GOAL OF THE EXERCISE:
With pictures removed, output every record below exactly as written.

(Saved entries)
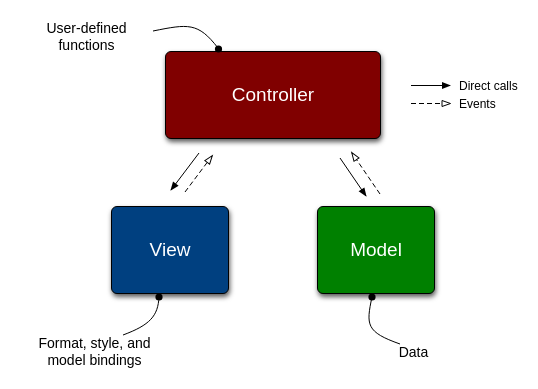
<!DOCTYPE html>
<html lang="en">
<head>
<meta charset="utf-8">
<title>Model, View and Controller</title>
<style>
:root {
  --paper: #fff;
  --ink: #000;
  --controller: #800000;
  --view: #004080;
  --model: #008000;
}
* { box-sizing: border-box; }
html, body { margin: 0; overflow: hidden; background: var(--paper); }
.diagram {
  position: relative;
  width: 538px;
  height: 389px;
  overflow: hidden;
  background: var(--paper);
  color: var(--ink);
  font-family: "Liberation Sans", sans-serif;
}
.node {
  position: absolute;
  display: flex;
  align-items: center;
  justify-content: center;
  height: 88px;
  border: 1.4px solid var(--ink);
  border-radius: 6px;
  box-shadow: 1px 3px 5px rgba(0, 0, 0, .65);
  color: #fff;
  font-size: 19px;
}
.controller { left: 165px; top: 51px; width: 216px; background: var(--controller); }
.view { left: 111px; top: 206px; width: 118px; background: var(--view); }
.model { left: 317px; top: 206px; width: 118px; background: var(--model); }
.note {
  position: absolute;
  margin: 0;
  font-size: 14px;
  line-height: 17px;
  text-align: center;
  white-space: nowrap;
}
.note-controller { left: 26px; top: 20px; width: 121px; }
.note-view { left: 24px; top: 335px; width: 141px; }
.note-model { left: 383px; top: 344px; width: 61px; }
.legend {
  position: absolute;
  left: 459px;
  top: 77px;
  margin: 0;
  padding: 0;
  list-style: none;
  font-size: 12px;
  line-height: 18px;
  white-space: nowrap;
}
.connectors { position: absolute; left: 0; top: 0; }
.line { fill: none; stroke: var(--ink); stroke-width: 1; }
.event { stroke-dasharray: 5 3; }
</style>
</head>
<body>
<main class="diagram">
  <div class="node controller">Controller</div>
  <div class="node view">View</div>
  <div class="node model">Model</div>

  <svg class="connectors" width="538" height="389" viewBox="0 0 538 389" aria-hidden="true">
    <defs>
      <marker id="call-head" markerUnits="userSpaceOnUse" markerWidth="12" markerHeight="10" refX="9" refY="5" orient="auto">
        <polygon points="1,1.5 10,5 1,8.5"/>
      </marker>
      <marker id="event-head" markerUnits="userSpaceOnUse" markerWidth="12" markerHeight="10" refX="9" refY="5" orient="auto">
        <polygon points="1,2 9.5,5 1,8" fill="#fff" stroke="#000"/>
      </marker>
    </defs>
    <g class="line">
      <path d="M153 31C188 24 198 22 218 48"/>
      <path d="M123 335C150 325 158 316 159 297"/>
      <path d="M372 297C366 325 366 332 400 344"/>
    </g>
    <g class="anchors">
      <circle cx="218.5" cy="49" r="3.6"/>
      <circle cx="159" cy="297" r="3.6"/>
      <circle cx="372" cy="297" r="3.6"/>
    </g>
    <g class="line" marker-end="url(#call-head)">
      <line x1="199" y1="153" x2="171" y2="190" marker-end="url(#call-head)"/>
      <line x1="340" y1="158" x2="366" y2="196" marker-end="url(#call-head)"/>
      <line x1="411" y1="85.5" x2="450" y2="85.5" marker-end="url(#call-head)"/>
    </g>
    <g class="line event">
      <line x1="185" y1="192" x2="212" y2="156" marker-end="url(#event-head)"/>
      <line x1="380" y1="194" x2="352" y2="153" marker-end="url(#event-head)"/>
      <line x1="411" y1="103.5" x2="450" y2="103.5" marker-end="url(#event-head)"/>
    </g>
  </svg>

  <p class="note note-controller">User-defined<br>functions</p>
  <p class="note note-view">Format, style, and<br>model bindings</p>
  <p class="note note-model">Data</p>

  <ul class="legend">
    <li>Direct calls</li>
    <li>Events</li>
  </ul>
</main>
</body>
</html>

REPLY TO THE EXERCISE:
<!DOCTYPE html>
<html lang="en">
<head>
<meta charset="utf-8">
<title>Model, View and Controller</title>
<style>
:root {
  --paper: #fff;
  --ink: #000;
  --controller: #800000;
  --view: #004080;
  --model: #008000;
}
* { box-sizing: border-box; }
html, body { margin: 0; overflow: hidden; background: var(--paper); }
.diagram {
  position: relative;
  width: 538px;
  height: 389px;
  overflow: hidden;
  background: var(--paper);
  color: var(--ink);
  font-family: "Liberation Sans", sans-serif;
}
.node {
  position: absolute;
  display: flex;
  align-items: center;
  justify-content: center;
  height: 88px;
  border: 1.4px solid var(--ink);
  border-radius: 6px;
  box-shadow: 1px 3px 5px rgba(0, 0, 0, .65);
  color: #fff;
  font-size: 19px;
}
.controller { left: 165px; top: 51px; width: 216px; background: var(--controller); }
.view { left: 111px; top: 206px; width: 118px; background: var(--view); }
.model { left: 317px; top: 206px; width: 118px; background: var(--model); }
.note {
  position: absolute;
  margin: 0;
  font-size: 14px;
  line-height: 17px;
  text-align: center;
  white-space: nowrap;
}
.note-controller { left: 26px; top: 20px; width: 121px; }
.note-view { left: 24px; top: 335px; width: 141px; }
.note-model { left: 383px; top: 344px; width: 61px; }
.legend {
  position: absolute;
  left: 459px;
  top: 77px;
  margin: 0;
  padding: 0;
  list-style: none;
  font-size: 12px;
  line-height: 18px;
  white-space: nowrap;
}
.connectors { position: absolute; left: 0; top: 0; }
.line { fill: none; stroke: var(--ink); stroke-width: 1; }
.event { stroke-dasharray: 5 3; }
</style>
</head>
<body>
<main class="diagram">
  <div class="node controller">Controller</div>
  <div class="node view">View</div>
  <div class="node model">Model</div>

  <svg class="connectors" width="538" height="389" viewBox="0 0 538 389" aria-hidden="true">
    <defs>
      <marker id="call-head" markerUnits="userSpaceOnUse" markerWidth="12" markerHeight="10" refX="9" refY="5" orient="auto">
        <polygon points="1,1.5 10,5 1,8.5"/>
      </marker>
      <marker id="event-head" markerUnits="userSpaceOnUse" markerWidth="12" markerHeight="10" refX="9" refY="5" orient="auto">
        <polygon points="1,2 9.5,5 1,8" fill="#fff" stroke="#000"/>
      </marker>
    </defs>
    <g class="line">
      <path d="M153 31C188 24 198 22 218 48"/>
      <path d="M123 335C150 325 158 316 159 297"/>
      <path d="M372 297C366 325 366 332 400 344"/>
    </g>
    <g class="anchors">
      <circle cx="218.5" cy="49" r="3.6"/>
      <circle cx="159" cy="297" r="3.6"/>
      <circle cx="372" cy="297" r="3.6"/>
    </g>
    <g class="line" marker-end="url(#call-head)">
      <line x1="199" y1="153" x2="171" y2="190" marker-end="url(#call-head)"/>
      <line x1="340" y1="158" x2="366" y2="196" marker-end="url(#call-head)"/>
      <line x1="411" y1="85.5" x2="450" y2="85.5" marker-end="url(#call-head)"/>
    </g>
    <g class="line event">
      <line x1="185" y1="192" x2="212" y2="156" marker-end="url(#event-head)"/>
      <line x1="380" y1="194" x2="352" y2="153" marker-end="url(#event-head)"/>
      <line x1="411" y1="103.5" x2="450" y2="103.5" marker-end="url(#event-head)"/>
    </g>
  </svg>

  <p class="note note-controller">User-defined<br>functions</p>
  <p class="note note-view">Format, style, and<br>model bindings</p>
  <p class="note note-model">Data</p>

  <ul class="legend">
    <li>Direct calls</li>
    <li>Events</li>
  </ul>
</main>
</body>
</html>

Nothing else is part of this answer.